• Acute = onset and evolution over minutes to hours
• Subacute = onset and evolution over days
• Chronic = onset and evolution over months
In addition, one can characterize a disease as transient, progressive, or stable.
Neurologic diseases that are focal and sudden in onset include stroke and
trauma. Neurologic diseases that are diffuse and sudden include toxic-metabolic
diseases (e.g. hypoglycemia), global cerebral ischemia (cardiac arrest), and
subarachnoid hemorrhage. Inflammatory and infectious diseases of the nervous
system have a subacute time course. Two classic focal and subacute neurologic
diseases are brain abscess and multiple sclerosis. The classic diffuse and
subacute neurologic diseases are meningitis and encephalitis. Toxic and
metabolic diseases can also have a diffuse and subacute presentation. The
classic focal and chronic neurologic lesion is a neoplasm, or something that acts
as an enlarging mass, such as a subdural hematoma. Finally, chronic and
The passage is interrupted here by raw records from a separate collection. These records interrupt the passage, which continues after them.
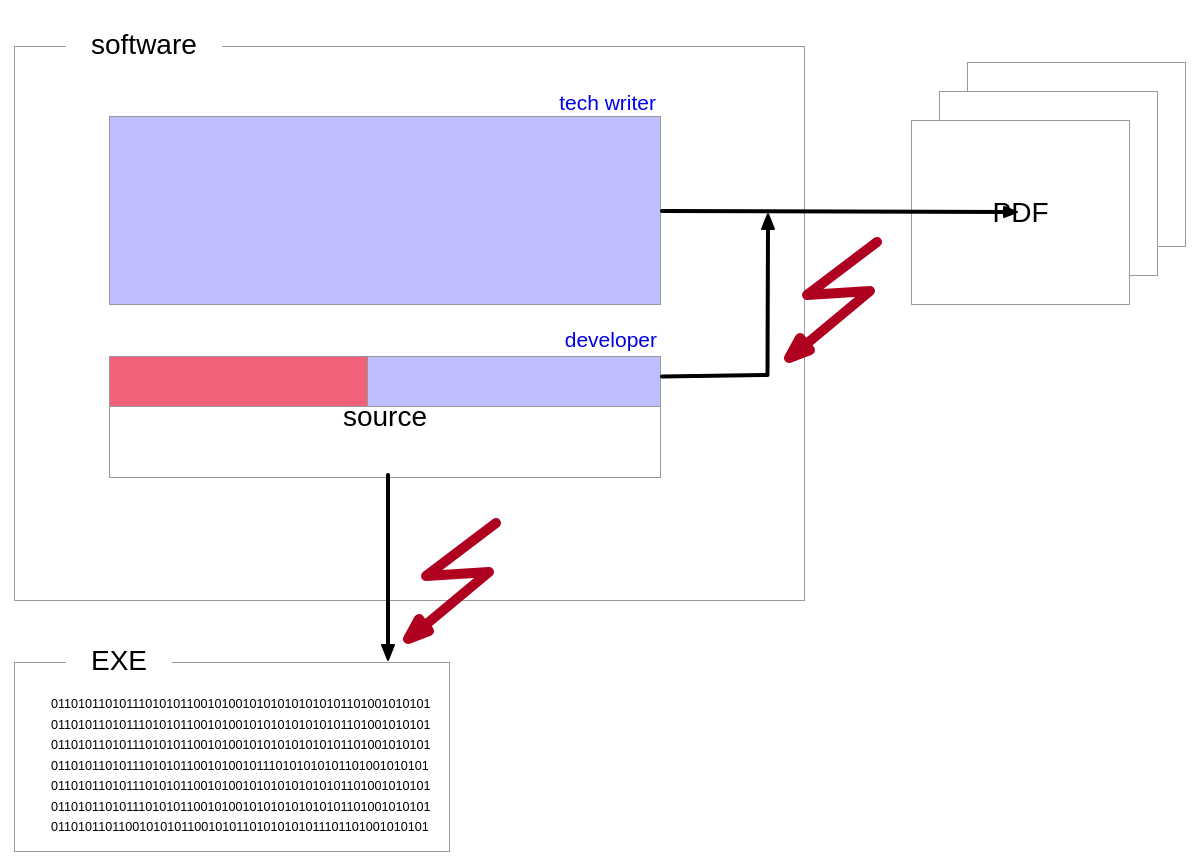
<!DOCTYPE html>
<html lang="en">
<head>
<meta charset="utf-8">
<title>Software documentation flow</title>
<style>
:root {
  --paper: #fff;
  --ink: #000;
  --rule: #999;
  --docs: #bfbfff;
  --alert: #f26079;
  --bolt: #b00020;
  --role: #0000e6;
}
* { box-sizing: border-box; margin: 0; padding: 0; }
html, body { overflow: hidden; background: var(--paper); }
body { width: 1200px; height: 866px; }
.diagram {
  position: relative;
  width: 1200px; height: 866px;
  overflow: hidden;
  background: var(--paper);
  color: var(--ink);
  font: 28px/32px "Liberation Sans", Arial, sans-serif;
}
.node { position: absolute; border: 1px solid var(--rule); }
.software { left: 14px; top: 46px; width: 791px; height: 555px; }
.exe { left: 14px; top: 662px; width: 436px; height: 190px; }
.frame-title {
  position: absolute;
  left: 51px; top: -18px;
  padding: 0 25px;
  background: var(--paper);
  font-size: 28px; font-weight: 400;
}
.tech-writer { left: 109px; top: 116px; width: 552px; height: 189px; background: var(--docs); }
.source { left: 109px; top: 356px; width: 552px; height: 122px; }
.shares { display: flex; height: 50px; border-bottom: 1px solid var(--rule); }
.share-code { width: 258px; background: var(--alert); border-right: 1px solid var(--rule); }
.share-docs { flex: 1; background: var(--docs); }
.source-name { position: absolute; left: 0; right: 0; top: 44px; text-align: center; }
.role {
  position: absolute;
  right: 4px; top: -26px;
  color: var(--role);
  font-size: 21px; line-height: 24px;
  white-space: nowrap;
}
.source .role { right: 3px; top: -29px; }
.binary {
  display: flex; flex-direction: column;
  padding: 31px 0 0 36px;
  list-style: none;
  font-size: 12.6px; line-height: 20.5px;
  white-space: nowrap;
}
.page { width: 219px; height: 185px; background: var(--paper); }
.page-back { left: 967px; top: 62px; }
.page-middle { left: 939px; top: 91px; }
.page-front {
  left: 911px; top: 120px;
  display: flex; align-items: center; justify-content: center;
}
.connectors { position: absolute; left: 0; top: 0; }
.flow { fill: none; stroke: var(--ink); stroke-width: 4; stroke-linecap: round; stroke-linejoin: round; }
.flow-head { fill: var(--ink); stroke: var(--ink); stroke-width: 2; stroke-linejoin: round; }
.bolt-line { fill: none; stroke: var(--bolt); stroke-width: 10; stroke-linecap: round; stroke-linejoin: round; }
.bolt-head { fill: var(--bolt); stroke: var(--bolt); stroke-width: 10; stroke-linejoin: round; }
</style>
</head>
<body>
<main class="diagram">
  <section class="node software">
    <h1 class="frame-title">software</h1>
  </section>

  <section class="node tech-writer">
    <p class="role">tech writer</p>
  </section>

  <section class="node source">
    <p class="role">developer</p>
    <div class="shares">
      <div class="share-code"></div>
      <div class="share-docs"></div>
    </div>
    <h2 class="frame-title source-name" style="left:0;top:44px;padding:0;background:none">source</h2>
  </section>

  <section class="node exe">
    <h2 class="frame-title">EXE</h2>
    <ul class="binary">
      <li>0110101101011101010110010100101010101010101101001010101</li>
      <li>0110101101011101010110010100101010101010101101001010101</li>
      <li>0110101101011101010110010100101010101010101101001010101</li>
      <li>0110101101011101010110010100101110101010101101001010101</li>
      <li>0110101101011101010110010100101010101010101101001010101</li>
      <li>0110101101011101010110010100101010101010101101001010101</li>
      <li>0110101101100101010110010101101010101011101101001010101</li>
    </ul>
  </section>

  <div class="node page page-back"></div>
  <div class="node page page-middle"></div>
  <div class="node page page-front">PDF</div>

  <svg class="connectors" width="1200" height="866" viewBox="0 0 1200 866" aria-hidden="true">
    <defs>
      <g id="bolt">
        <polyline class="bolt-line" points="877,242 807,295 870,291 804,346"/>
        <polygon class="bolt-head" points="789,358 800,338 810,350"/>
      </g>
    </defs>
    <g id="writer-to-pdf">
      <path class="flow" stroke-linecap="butt" d="M662 211 L1008 212"/>
      <polygon class="flow-head" points="1017,212 1004,207 1004,217"/>
    </g>
    <g id="developer-to-pdf">
      <polyline class="flow" points="662,376.5 767.5,375 768,224"/>
      <polygon class="flow-head" points="768,214 762,229 774,229"/>
    </g>
    <g id="source-to-exe">
      <line class="flow" x1="388" y1="475" x2="388" y2="650"/>
      <polygon class="flow-head" points="388,660 382,645 394,645"/>
    </g>
    <use href="#bolt"/>
    <use href="#bolt" x="-381" y="281"/>
  </svg>
</main>
</body>
</html>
diffuse deterioration usually represents a degenerative disease such as
THE NEUROLOGIC HISTORY
The neurologic history is the critical part of the neurologic evaluation. It is here
where most of the answers to the three main questions lie. The physician should
focus on the chief complaint and try to reconstruct a “videotape of the mind”
concerning the sequence of events. The time course of events is critical in
deciding the possible cause. Less precise words like dizziness and numbness
need to be clarified with other descriptors. If the patient has recurrent transient
events or spells, one should ask the patient to describe in detail, from start to
finish, a typical spell. Also, exact descriptions of the first and most recent spells
may be helpful. Because neurologic disease often affects the patient’s own
awareness of his or her problem, it is essential that the family be interviewed
whenever there is any question of cognitive or behavioral dysfunction. Also,
many neurologic diseases will have a profound effect upon the daily life of family
members, and they should be included in discussions with the patient.
I.` CHIEF COMPLAINTS
B. Unwanted Additions
II HISTORY OF PRESENT ILLNESS
B. Associated Symptoms
C. Aggravating and Alleviating Factors
III. PAST MEDICAL HISTORY
A. Major Diseases
B. Medications or Treatment
Past Medical History, Cont’d.
C. Think about A & B together
IV. SOCIAL HISTORY, FAMILY HISTORY
V. NEUROLOGICAL REVIEW OF SYMSTEMS